Collected data entries:
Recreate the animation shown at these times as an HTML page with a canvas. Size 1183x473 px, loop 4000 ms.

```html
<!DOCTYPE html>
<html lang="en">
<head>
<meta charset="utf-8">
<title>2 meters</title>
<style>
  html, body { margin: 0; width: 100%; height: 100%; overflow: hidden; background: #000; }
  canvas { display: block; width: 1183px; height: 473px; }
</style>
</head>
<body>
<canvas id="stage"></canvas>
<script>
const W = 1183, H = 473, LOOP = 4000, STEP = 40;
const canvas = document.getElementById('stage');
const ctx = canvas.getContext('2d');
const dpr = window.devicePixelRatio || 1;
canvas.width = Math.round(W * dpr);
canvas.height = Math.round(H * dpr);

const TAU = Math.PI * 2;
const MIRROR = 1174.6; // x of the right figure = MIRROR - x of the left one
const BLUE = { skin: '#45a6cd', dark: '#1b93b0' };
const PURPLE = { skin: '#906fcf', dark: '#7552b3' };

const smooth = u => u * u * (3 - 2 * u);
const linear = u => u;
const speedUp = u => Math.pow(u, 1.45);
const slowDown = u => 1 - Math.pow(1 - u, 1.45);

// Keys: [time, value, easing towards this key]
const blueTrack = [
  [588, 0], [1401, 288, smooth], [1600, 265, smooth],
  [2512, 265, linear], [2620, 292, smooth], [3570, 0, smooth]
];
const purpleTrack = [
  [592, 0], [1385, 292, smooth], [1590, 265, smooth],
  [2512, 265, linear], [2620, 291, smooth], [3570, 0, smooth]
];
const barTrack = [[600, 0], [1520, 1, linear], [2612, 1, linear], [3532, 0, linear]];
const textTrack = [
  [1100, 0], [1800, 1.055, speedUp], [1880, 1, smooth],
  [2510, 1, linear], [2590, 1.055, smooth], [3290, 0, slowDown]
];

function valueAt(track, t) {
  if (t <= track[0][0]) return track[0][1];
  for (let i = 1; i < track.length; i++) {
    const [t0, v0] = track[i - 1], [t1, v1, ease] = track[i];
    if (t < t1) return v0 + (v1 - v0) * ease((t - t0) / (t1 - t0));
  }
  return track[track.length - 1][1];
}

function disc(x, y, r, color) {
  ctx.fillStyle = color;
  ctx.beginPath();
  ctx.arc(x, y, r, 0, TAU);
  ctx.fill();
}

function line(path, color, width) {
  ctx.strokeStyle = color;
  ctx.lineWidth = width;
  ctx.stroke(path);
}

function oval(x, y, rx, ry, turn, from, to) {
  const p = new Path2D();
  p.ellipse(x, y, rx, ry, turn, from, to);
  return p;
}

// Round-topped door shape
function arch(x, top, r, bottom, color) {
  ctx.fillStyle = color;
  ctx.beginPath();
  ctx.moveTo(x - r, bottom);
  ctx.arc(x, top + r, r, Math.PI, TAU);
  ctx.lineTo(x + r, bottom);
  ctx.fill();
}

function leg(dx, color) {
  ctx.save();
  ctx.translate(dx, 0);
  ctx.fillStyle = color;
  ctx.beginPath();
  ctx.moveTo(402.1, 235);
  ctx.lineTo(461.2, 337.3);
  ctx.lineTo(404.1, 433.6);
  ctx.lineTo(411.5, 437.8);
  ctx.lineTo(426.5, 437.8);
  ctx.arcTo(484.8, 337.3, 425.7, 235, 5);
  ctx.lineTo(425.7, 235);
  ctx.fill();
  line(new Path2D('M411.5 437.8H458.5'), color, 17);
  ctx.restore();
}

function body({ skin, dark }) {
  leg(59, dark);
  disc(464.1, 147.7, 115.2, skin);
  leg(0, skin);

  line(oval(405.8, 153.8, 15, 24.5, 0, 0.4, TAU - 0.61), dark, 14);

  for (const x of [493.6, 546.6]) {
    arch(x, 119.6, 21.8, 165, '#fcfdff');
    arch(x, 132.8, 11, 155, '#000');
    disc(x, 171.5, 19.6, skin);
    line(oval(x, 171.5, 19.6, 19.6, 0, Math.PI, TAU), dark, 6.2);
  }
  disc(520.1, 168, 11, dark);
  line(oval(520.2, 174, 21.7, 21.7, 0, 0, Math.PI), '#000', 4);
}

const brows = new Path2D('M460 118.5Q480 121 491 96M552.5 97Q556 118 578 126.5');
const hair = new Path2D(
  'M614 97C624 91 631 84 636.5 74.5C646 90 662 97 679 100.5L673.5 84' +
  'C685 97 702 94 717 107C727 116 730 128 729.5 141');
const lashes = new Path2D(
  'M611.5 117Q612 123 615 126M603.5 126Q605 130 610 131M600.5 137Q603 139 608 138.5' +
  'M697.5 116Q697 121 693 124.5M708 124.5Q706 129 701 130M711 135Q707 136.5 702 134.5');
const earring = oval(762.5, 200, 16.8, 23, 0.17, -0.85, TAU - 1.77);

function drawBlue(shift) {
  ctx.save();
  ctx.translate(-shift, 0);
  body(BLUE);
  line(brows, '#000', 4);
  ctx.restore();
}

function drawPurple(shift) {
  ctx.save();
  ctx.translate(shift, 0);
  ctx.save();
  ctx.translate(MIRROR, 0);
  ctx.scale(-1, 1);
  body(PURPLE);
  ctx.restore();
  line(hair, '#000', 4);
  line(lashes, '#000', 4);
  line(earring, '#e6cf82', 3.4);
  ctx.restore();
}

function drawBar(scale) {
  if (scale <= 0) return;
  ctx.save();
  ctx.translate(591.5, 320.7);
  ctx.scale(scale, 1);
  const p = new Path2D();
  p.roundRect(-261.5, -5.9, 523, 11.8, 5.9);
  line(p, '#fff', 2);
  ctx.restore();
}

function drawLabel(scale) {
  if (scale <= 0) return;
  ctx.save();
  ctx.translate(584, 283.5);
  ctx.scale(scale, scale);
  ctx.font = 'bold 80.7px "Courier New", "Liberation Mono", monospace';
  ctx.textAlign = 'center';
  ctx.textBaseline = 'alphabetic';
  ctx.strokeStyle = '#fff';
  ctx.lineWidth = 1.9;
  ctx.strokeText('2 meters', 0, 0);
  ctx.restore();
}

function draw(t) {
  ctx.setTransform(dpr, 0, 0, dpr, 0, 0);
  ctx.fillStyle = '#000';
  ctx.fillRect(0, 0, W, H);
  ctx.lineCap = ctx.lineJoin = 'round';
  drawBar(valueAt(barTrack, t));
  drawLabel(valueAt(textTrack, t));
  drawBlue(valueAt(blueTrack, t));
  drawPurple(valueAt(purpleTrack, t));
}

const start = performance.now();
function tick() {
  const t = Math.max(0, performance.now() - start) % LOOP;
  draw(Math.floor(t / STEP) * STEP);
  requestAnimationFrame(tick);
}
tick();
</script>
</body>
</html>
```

What is required:
An exact copy of every record above is needed. Write it out word for word.

Answer box:
Recreate the animation shown at these times as an HTML page with a canvas. Size 1183x473 px, loop 4000 ms.

```html
<!DOCTYPE html>
<html lang="en">
<head>
<meta charset="utf-8">
<title>2 meters</title>
<style>
  html, body { margin: 0; width: 100%; height: 100%; overflow: hidden; background: #000; }
  canvas { display: block; width: 1183px; height: 473px; }
</style>
</head>
<body>
<canvas id="stage"></canvas>
<script>
const W = 1183, H = 473, LOOP = 4000, STEP = 40;
const canvas = document.getElementById('stage');
const ctx = canvas.getContext('2d');
const dpr = window.devicePixelRatio || 1;
canvas.width = Math.round(W * dpr);
canvas.height = Math.round(H * dpr);

const TAU = Math.PI * 2;
const MIRROR = 1174.6; // x of the right figure = MIRROR - x of the left one
const BLUE = { skin: '#45a6cd', dark: '#1b93b0' };
const PURPLE = { skin: '#906fcf', dark: '#7552b3' };

const smooth = u => u * u * (3 - 2 * u);
const linear = u => u;
const speedUp = u => Math.pow(u, 1.45);
const slowDown = u => 1 - Math.pow(1 - u, 1.45);

// Keys: [time, value, easing towards this key]
const blueTrack = [
  [588, 0], [1401, 288, smooth], [1600, 265, smooth],
  [2512, 265, linear], [2620, 292, smooth], [3570, 0, smooth]
];
const purpleTrack = [
  [592, 0], [1385, 292, smooth], [1590, 265, smooth],
  [2512, 265, linear], [2620, 291, smooth], [3570, 0, smooth]
];
const barTrack = [[600, 0], [1520, 1, linear], [2612, 1, linear], [3532, 0, linear]];
const textTrack = [
  [1100, 0], [1800, 1.055, speedUp], [1880, 1, smooth],
  [2510, 1, linear], [2590, 1.055, smooth], [3290, 0, slowDown]
];

function valueAt(track, t) {
  if (t <= track[0][0]) return track[0][1];
  for (let i = 1; i < track.length; i++) {
    const [t0, v0] = track[i - 1], [t1, v1, ease] = track[i];
    if (t < t1) return v0 + (v1 - v0) * ease((t - t0) / (t1 - t0));
  }
  return track[track.length - 1][1];
}

function disc(x, y, r, color) {
  ctx.fillStyle = color;
  ctx.beginPath();
  ctx.arc(x, y, r, 0, TAU);
  ctx.fill();
}

function line(path, color, width) {
  ctx.strokeStyle = color;
  ctx.lineWidth = width;
  ctx.stroke(path);
}

function oval(x, y, rx, ry, turn, from, to) {
  const p = new Path2D();
  p.ellipse(x, y, rx, ry, turn, from, to);
  return p;
}

// Round-topped door shape
function arch(x, top, r, bottom, color) {
  ctx.fillStyle = color;
  ctx.beginPath();
  ctx.moveTo(x - r, bottom);
  ctx.arc(x, top + r, r, Math.PI, TAU);
  ctx.lineTo(x + r, bottom);
  ctx.fill();
}

function leg(dx, color) {
  ctx.save();
  ctx.translate(dx, 0);
  ctx.fillStyle = color;
  ctx.beginPath();
  ctx.moveTo(402.1, 235);
  ctx.lineTo(461.2, 337.3);
  ctx.lineTo(404.1, 433.6);
  ctx.lineTo(411.5, 437.8);
  ctx.lineTo(426.5, 437.8);
  ctx.arcTo(484.8, 337.3, 425.7, 235, 5);
  ctx.lineTo(425.7, 235);
  ctx.fill();
  line(new Path2D('M411.5 437.8H458.5'), color, 17);
  ctx.restore();
}

function body({ skin, dark }) {
  leg(59, dark);
  disc(464.1, 147.7, 115.2, skin);
  leg(0, skin);

  line(oval(405.8, 153.8, 15, 24.5, 0, 0.4, TAU - 0.61), dark, 14);

  for (const x of [493.6, 546.6]) {
    arch(x, 119.6, 21.8, 165, '#fcfdff');
    arch(x, 132.8, 11, 155, '#000');
    disc(x, 171.5, 19.6, skin);
    line(oval(x, 171.5, 19.6, 19.6, 0, Math.PI, TAU), dark, 6.2);
  }
  disc(520.1, 168, 11, dark);
  line(oval(520.2, 174, 21.7, 21.7, 0, 0, Math.PI), '#000', 4);
}

const brows = new Path2D('M460 118.5Q480 121 491 96M552.5 97Q556 118 578 126.5');
const hair = new Path2D(
  'M614 97C624 91 631 84 636.5 74.5C646 90 662 97 679 100.5L673.5 84' +
  'C685 97 702 94 717 107C727 116 730 128 729.5 141');
const lashes = new Path2D(
  'M611.5 117Q612 123 615 126M603.5 126Q605 130 610 131M600.5 137Q603 139 608 138.5' +
  'M697.5 116Q697 121 693 124.5M708 124.5Q706 129 701 130M711 135Q707 136.5 702 134.5');
const earring = oval(762.5, 200, 16.8, 23, 0.17, -0.85, TAU - 1.77);

function drawBlue(shift) {
  ctx.save();
  ctx.translate(-shift, 0);
  body(BLUE);
  line(brows, '#000', 4);
  ctx.restore();
}

function drawPurple(shift) {
  ctx.save();
  ctx.translate(shift, 0);
  ctx.save();
  ctx.translate(MIRROR, 0);
  ctx.scale(-1, 1);
  body(PURPLE);
  ctx.restore();
  line(hair, '#000', 4);
  line(lashes, '#000', 4);
  line(earring, '#e6cf82', 3.4);
  ctx.restore();
}

function drawBar(scale) {
  if (scale <= 0) return;
  ctx.save();
  ctx.translate(591.5, 320.7);
  ctx.scale(scale, 1);
  const p = new Path2D();
  p.roundRect(-261.5, -5.9, 523, 11.8, 5.9);
  line(p, '#fff', 2);
  ctx.restore();
}

function drawLabel(scale) {
  if (scale <= 0) return;
  ctx.save();
  ctx.translate(584, 283.5);
  ctx.scale(scale, scale);
  ctx.font = 'bold 80.7px "Courier New", "Liberation Mono", monospace';
  ctx.textAlign = 'center';
  ctx.textBaseline = 'alphabetic';
  ctx.strokeStyle = '#fff';
  ctx.lineWidth = 1.9;
  ctx.strokeText('2 meters', 0, 0);
  ctx.restore();
}

function draw(t) {
  ctx.setTransform(dpr, 0, 0, dpr, 0, 0);
  ctx.fillStyle = '#000';
  ctx.fillRect(0, 0, W, H);
  ctx.lineCap = ctx.lineJoin = 'round';
  drawBar(valueAt(barTrack, t));
  drawLabel(valueAt(textTrack, t));
  drawBlue(valueAt(blueTrack, t));
  drawPurple(valueAt(purpleTrack, t));
}

const start = performance.now();
function tick() {
  const t = Math.max(0, performance.now() - start) % LOOP;
  draw(Math.floor(t / STEP) * STEP);
  requestAnimationFrame(tick);
}
tick();
</script>
</body>
</html>
```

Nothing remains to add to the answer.